**The problem**.
All lines that hold the string "template" should be copied. Find them in the listing below.
───
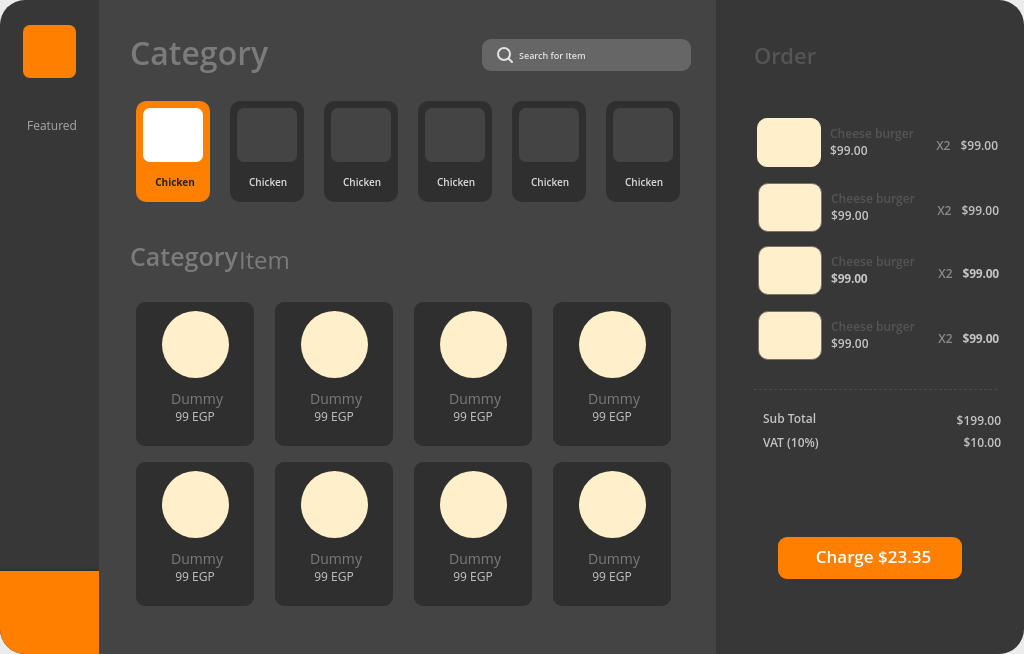
<!DOCTYPE html>
<html lang="en">
<head>
<meta charset="utf-8">
<title>Point of sale</title>
<style>
:root {
  --page: #ececec;
  --panel: #373737;
  --main: #444444;
  --card: #2f2f2f;
  --tile: #444444;
  --field: #666666;
  --accent: #ff8000;
  --cream: #fff0cb;
  --heading: #7b7b7b;
  --faint: #555555;
  --text: #c4c4c4;
  --muted: #8a8a8a;
}
* { box-sizing: border-box; margin: 0; padding: 0; }
html, body { width: 1024px; height: 654px; overflow: hidden; background: var(--page); }
body { font: 600 12px/17px "Open Sans", "Noto Sans", sans-serif; color: var(--text); }
ul { list-style: none; }
a { color: inherit; text-decoration: none; }
.app { display: grid; grid-template-columns: 99px 617px 308px; width: 1024px; height: 654px; border-radius: 25px; overflow: hidden; }

.sidebar { display: flex; flex-direction: column; background: var(--panel); padding-top: 25px; }
.brand { width: 53px; height: 53px; margin-left: 23px; border-radius: 7px; background: var(--accent); }
.sidebar a { margin: 39px 0 0 27px; font-weight: 400; color: #a8a8a8; }
.sidebar-block { height: 83px; margin-top: auto; background: var(--accent); box-shadow: 0 0 5px rgba(0, 0, 0, .35); }

.menu { background: var(--main); padding: 39px 25px 0 31px; }
.menu-header { display: flex; justify-content: space-between; height: 32px; }
h1 { font-size: 32px; line-height: 27px; font-weight: 600; color: var(--heading); }
.search { display: flex; align-items: center; gap: 5px; width: 209px; height: 32px; padding-left: 14px; border-radius: 9px; background: var(--field); color: #e4e4e4; font-size: 9px; }
.search svg { width: 18px; height: 18px; fill: none; stroke: #e4e4e4; stroke-width: 2; stroke-linecap: round; }

.categories { display: flex; gap: 20px; margin: 30px 0 0 6px; }
.category { width: 74px; height: 101px; padding: 7px 7px 0; border-radius: 10px; background: var(--card); font-size: 10px; line-height: 40px; text-align: center; color: #dedede; }
.category::before { content: ""; display: block; height: 54px; border-radius: 7px; background: var(--tile); }
.category span { padding-left: 2px; }
.category.active { background: var(--accent); color: #222222; font-weight: 700; }
.category.active::before { background: #ffffff; }
.category.active span { padding-left: 4px; }

h2 { display: flex; gap: 1px; height: 36px; margin: 38px 0 26px; font-size: 25px; line-height: 32px; font-weight: 600; color: var(--heading); }
h2 span { margin-top: 4px; font-size: 24px; font-weight: 400; }

.items { display: grid; grid-template-columns: repeat(4, 118px); grid-auto-rows: 144px; gap: 16px 21px; margin-left: 6px; }
.item { padding-top: 9px; border-radius: 9px; background: var(--card); text-align: center; font-weight: 400; line-height: 18px; }
.item::before { content: ""; display: block; width: 67px; height: 67px; margin: 0 0 12px 26px; border-radius: 50%; background: var(--cream); }
.item h3 { padding-left: 4px; font-size: 14px; font-weight: 400; color: var(--heading); }

.order { display: flex; flex-direction: column; background: var(--panel); padding: 42px 25px 0 38px; }
.order h2 { display: block; height: 26px; margin: 0 0 50px; font-size: 22px; line-height: 26px; color: var(--faint); }
.line { display: flex; height: 49px; margin: 0 0 16px 4px; }
.line:first-child { margin: 0 1px 16px 3px; }
.line:nth-child(2) { margin-bottom: 14px; }
.line:last-child { margin-bottom: 0; }
.thumb { width: 64px; height: 49px; margin-right: 9px; border: 1px solid #77726a; border-radius: 10px; background: var(--cream); }
.line:first-child .thumb { border-color: var(--cream); }
.line .name { padding-top: 7px; }
.line h3 { font-size: 12px; font-weight: 600; color: var(--faint); }
.line .count { margin: 19px 10px 0 auto; color: var(--muted); }
.line .sum { padding-top: 19px; }
.line .strong { font-weight: 700; letter-spacing: -.2px; }
.totals { width: 243px; height: 0; margin-top: 29px; border-top: 1px dashed #4b4b4b; }
.total { display: flex; justify-content: space-between; margin: 0 -2px 0 9px; }
.subtotal { margin-top: 20px; }
.subtotal b { padding-top: 2px; }
.vat { margin-top: 5px; }
.total b { font-weight: 600; }
.charge { width: 184px; height: 42px; margin: 86px 0 0 24px; padding-left: 7px; border-radius: 9px; background: var(--accent); color: #ffffff; font-size: 17px; line-height: 40px; text-align: center; }
</style>
</head>
<body>
<div class="app">
  <nav class="sidebar">
    <div class="brand"></div>
    <a href="#">Featured</a>
    <div class="sidebar-block"></div>
  </nav>

  <main class="menu">
    <header class="menu-header">
      <h1>Category</h1>
      <div class="search">
        <svg viewBox="0 0 18 18" aria-hidden="true"><circle cx="8" cy="8" r="6"/><line x1="12.5" y1="12.5" x2="16" y2="16"/></svg>
        <span>Search for Item</span>
      </div>
    </header>

    <ul class="categories">
      <li class="category active"><span>Chicken</span></li>
      <li class="category"><span>Chicken</span></li>
      <li class="category"><span>Chicken</span></li>
      <li class="category"><span>Chicken</span></li>
      <li class="category"><span>Chicken</span></li>
      <li class="category"><span>Chicken</span></li>
    </ul>

    <h2>Category <span>Item</span></h2>
    <ul class="items">
      <li class="item"><h3>Dummy</h3><p>99 EGP</p></li>
      <li class="item"><h3>Dummy</h3><p>99 EGP</p></li>
      <li class="item"><h3>Dummy</h3><p>99 EGP</p></li>
      <li class="item"><h3>Dummy</h3><p>99 EGP</p></li>
      <li class="item"><h3>Dummy</h3><p>99 EGP</p></li>
      <li class="item"><h3>Dummy</h3><p>99 EGP</p></li>
      <li class="item"><h3>Dummy</h3><p>99 EGP</p></li>
      <li class="item"><h3>Dummy</h3><p>99 EGP</p></li>
    </ul>
  </main>

  <aside class="order">
    <h2>Order</h2>
    <ul>
      <li class="line"><div class="thumb"></div><div class="name"><h3>Cheese burger</h3><p>$99.00</p></div><span class="count">X2</span><span class="sum">$99.00</span></li>
      <li class="line"><div class="thumb"></div><div class="name"><h3>Cheese burger</h3><p>$99.00</p></div><span class="count">X2</span><span class="sum">$99.00</span></li>
      <li class="line"><div class="thumb"></div><div class="name"><h3>Cheese burger</h3><p class="strong">$99.00</p></div><span class="count">X2</span><span class="sum strong">$99.00</span></li>
      <li class="line"><div class="thumb"></div><div class="name"><h3>Cheese burger</h3><p>$99.00</p></div><span class="count">X2</span><span class="sum strong">$99.00</span></li>
    </ul>
    <div class="totals"></div>
    <p class="total subtotal"><span>Sub Total</span><b>$199.00</b></p>
    <p class="total vat"><span>VAT (10%)</span><b>$10.00</b></p>
    <a class="charge" href="#">Charge $23.35</a>
  </aside>
</div>
</body>
</html>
───
**The completed task**.
.app { display: grid; grid-template-columns: 99px 617px 308px; width: 1024px; height: 654px; border-radius: 25px; overflow: hidden; }
.items { display: grid; grid-template-columns: repeat(4, 118px); grid-auto-rows: 144px; gap: 16px 21px; margin-left: 6px; }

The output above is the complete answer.